How To Insulate Your Home

How To Insulate Your Home

Difficulty level: Low

These tasks should be fairly straightforward, whether you have experience doing DIY or none at all.

Before you get started on any of our ‘how to’ guides, please take a moment to read through our DIY safety tips.

1. Draught-proofing your home

External doors

  • Make sure your front door only has a 2mm or 3mm gap at the top and sides and a 5mm gap at the bottom.
  • For extra protection use self-adhesive foam or flexible vinyl strips to seal around the edges and top of the door frame.
  • Bring in a draft excluder to stop cold air slipping through the bottom of external doors. These plastic or metal strips have a rubber seal or rows of nylon bristles as barriers against those icy draughts (fig. 4). To be effective the seal or bristles must overlap the door frame.
  • Buy draft excluders in wood or metal finishes to match your door.
  • Cold air creeping through your letterbox? Get a letterbox draught excluder.

Skirting boards

  • Clear flexible sealant does the job on skirting boards. Squeeze sealant between floorboards and the base of the skirting. Work along the board in a smooth, continuous motion.
  • For gaps over 5mm, pin strips of quadrant-shaped moulding over them (fig. 5).


  • Suspended wooden floors in older homes are trickier as they need air flowing underneath them to combat condensation and rot. But you can make ground-floor rooms warmer and more energy-efficient – simply fill spaces between boards with a clear flexible sealant or insert thin strips of wood into larger gaps.

2. Insulating under a new floor

  • If you’re laying new flooring, why not insulate at the same time? Lift the floorboards and fit glass mineral wool insulation between the floor joists.
  • You’ll recoup the cost of this in just a few years with lower energy bills.

Lifting your floorboards

  • Lift boards with a thin bladed cold chisel and club hammer. Lever them up, working along the board to prise away all the nail fixings.
  • To stop insulation dropping through the joists, simply staple plastic garden netting between the joists at the bottom of each side. Or you can nail lengths of roofing batten along the sides of each joist (fig. 6).
  • Lay rolls of loft insulation or rigid pieces of wall insulation between the joists.
  • Once the entire floor is covered, re-lay the floorboards. Replace damaged sections and nail firmly to stop any squeaking or movement.
  • Don’t leave wide gaps between the boards – see advice on floorboards in Section 1.
  • Use a nail punch to push the nails below the surface of your floorboards.

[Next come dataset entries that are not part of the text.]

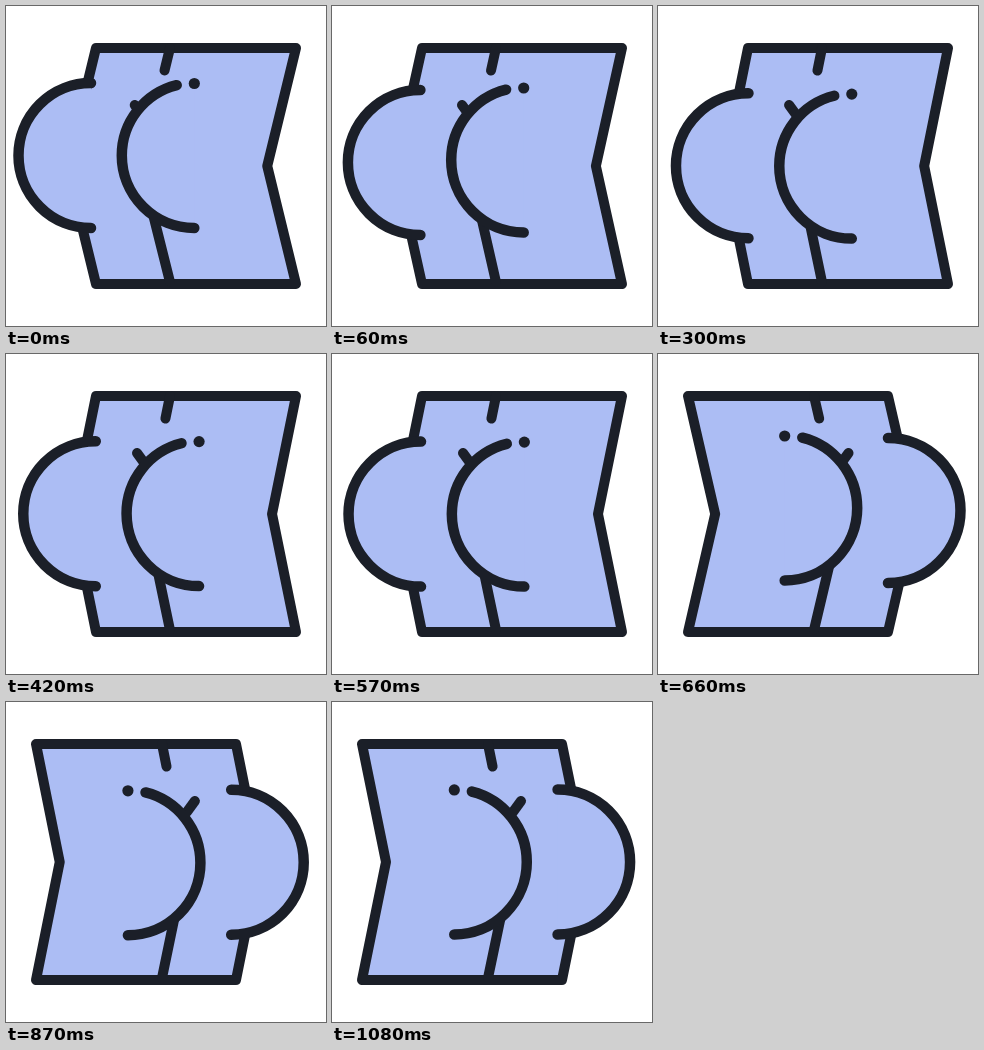
Recreate the animation shown at these times as an HTML page with a canvas. Size 320 by 320 pixels, loop 1.14 s.

```html
<!DOCTYPE html>
<html lang="en">
<head>
<meta charset="utf-8">
<title>Bouncing hips</title>
<style>
html, body { margin: 0; width: 100%; height: 100%; overflow: hidden; background: #fff; }
canvas { display: block; width: 320px; height: 320px; }
</style>
</head>
<body>
<canvas id="stage" width="320" height="320"></canvas>
<script>
const ctx = document.getElementById('stage').getContext('2d');
const INK = '#1b1f28', BLUE = '#acbdf4';
const LOOP = 1140, FLIP = 600, STEP = 30, LAST = 1080;
const TOP = 42, MID = 160, BOTTOM = 278, RADIUS = 72.5;
const LAG = 20; // the near cheek follows the far one

// Damped swing: 1 at the start, settling to 0
const swing = (t, decay, period) => Math.exp(-decay * t) * Math.cos(2 * Math.PI * t / period);
const bounce = t => -10.5 * swing(Math.max(t, 0), 0.008, 380);

function line(points) {
  ctx.beginPath();
  points.forEach(([x, y]) => ctx.lineTo(x, y));
  ctx.stroke();
}

function cheek(x, y, gap) {
  const bottom = Math.PI / 2, top = bottom * 3;
  ctx.beginPath();
  ctx.arc(x, y, RADIUS, bottom, top);
  ctx.fillStyle = BLUE;
  ctx.fill();
  ctx.beginPath();
  ctx.arc(x, y, RADIUS, bottom, top - gap);
  ctx.stroke();
}

function drawBody(lean) {
  // Point on a side line that bends at the waist
  const side = (x, y) => [x - (24 + lean) * (1 - Math.abs(y - MID) / (MID - TOP)), y];

  ctx.lineWidth = 10;
  ctx.beginPath();
  for (const [x, y] of [[90, TOP], [290, TOP], side(290, MID), [290, BOTTOM], [90, BOTTOM], side(90, MID)]) {
    ctx.lineTo(x, y);
  }
  ctx.closePath();
  ctx.fillStyle = BLUE;
  ctx.fill();
  ctx.stroke();

  line([[164, TOP], side(164, 64.5)]);
  line([side(164, 207), [164, BOTTOM - 2]]);
  const tick = 131 - 0.48 * lean;
  line([[tick, 99], [tick + 8, 110]]);
}

function drawCheeks(dx, t) {
  const nearX = 193.3 + dx, nearY = MID + bounce(t - LAG);
  ctx.lineWidth = 10.5;
  cheek(90 + dx, MID + bounce(t), 0);
  cheek(nearX, nearY, 0.245);
  ctx.beginPath();
  ctx.arc(nearX, nearY - RADIUS + 0.5, 5.6, 0, 2 * Math.PI);
  ctx.fillStyle = INK;
  ctx.fill();
}

function render(now) {
  const time = Math.min(Math.floor(now % LOOP / STEP) * STEP, LAST);
  const flipped = time >= FLIP;
  const t = flipped ? time - FLIP : time;
  const sway = (flipped ? 9.9 : 6.6) * swing(t, 0.011, 700);
  const rest = flipped ? 4.4 : 1.6 - 0.0045 * t;

  ctx.setTransform(1, 0, 0, 1, 0, 0);
  ctx.fillStyle = '#fff';
  ctx.fillRect(0, 0, 320, 320);
  if (flipped) ctx.setTransform(-1, 0, 0, 1, 320, 0);
  ctx.strokeStyle = INK;
  ctx.lineCap = ctx.lineJoin = 'round';
  drawBody(0.72 * sway);
  drawCheeks(rest - sway, t);
}

const start = performance.now();
function animate() {
  render(performance.now() - start);
  requestAnimationFrame(animate);
}
animate();
</script>
</body>
</html>
```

3. Insulating your windows

  • Double glazing isn’t cheap but the effect is fantastic – you’ll halve heat loss through your windows instantly.
  • Your shorter-term fix is secondary glazing fitted to the inside of window frames. These units come as kits.
  • Fill gaps around the secondary glazing frame and your window frame with flexible sealant



Writer and expert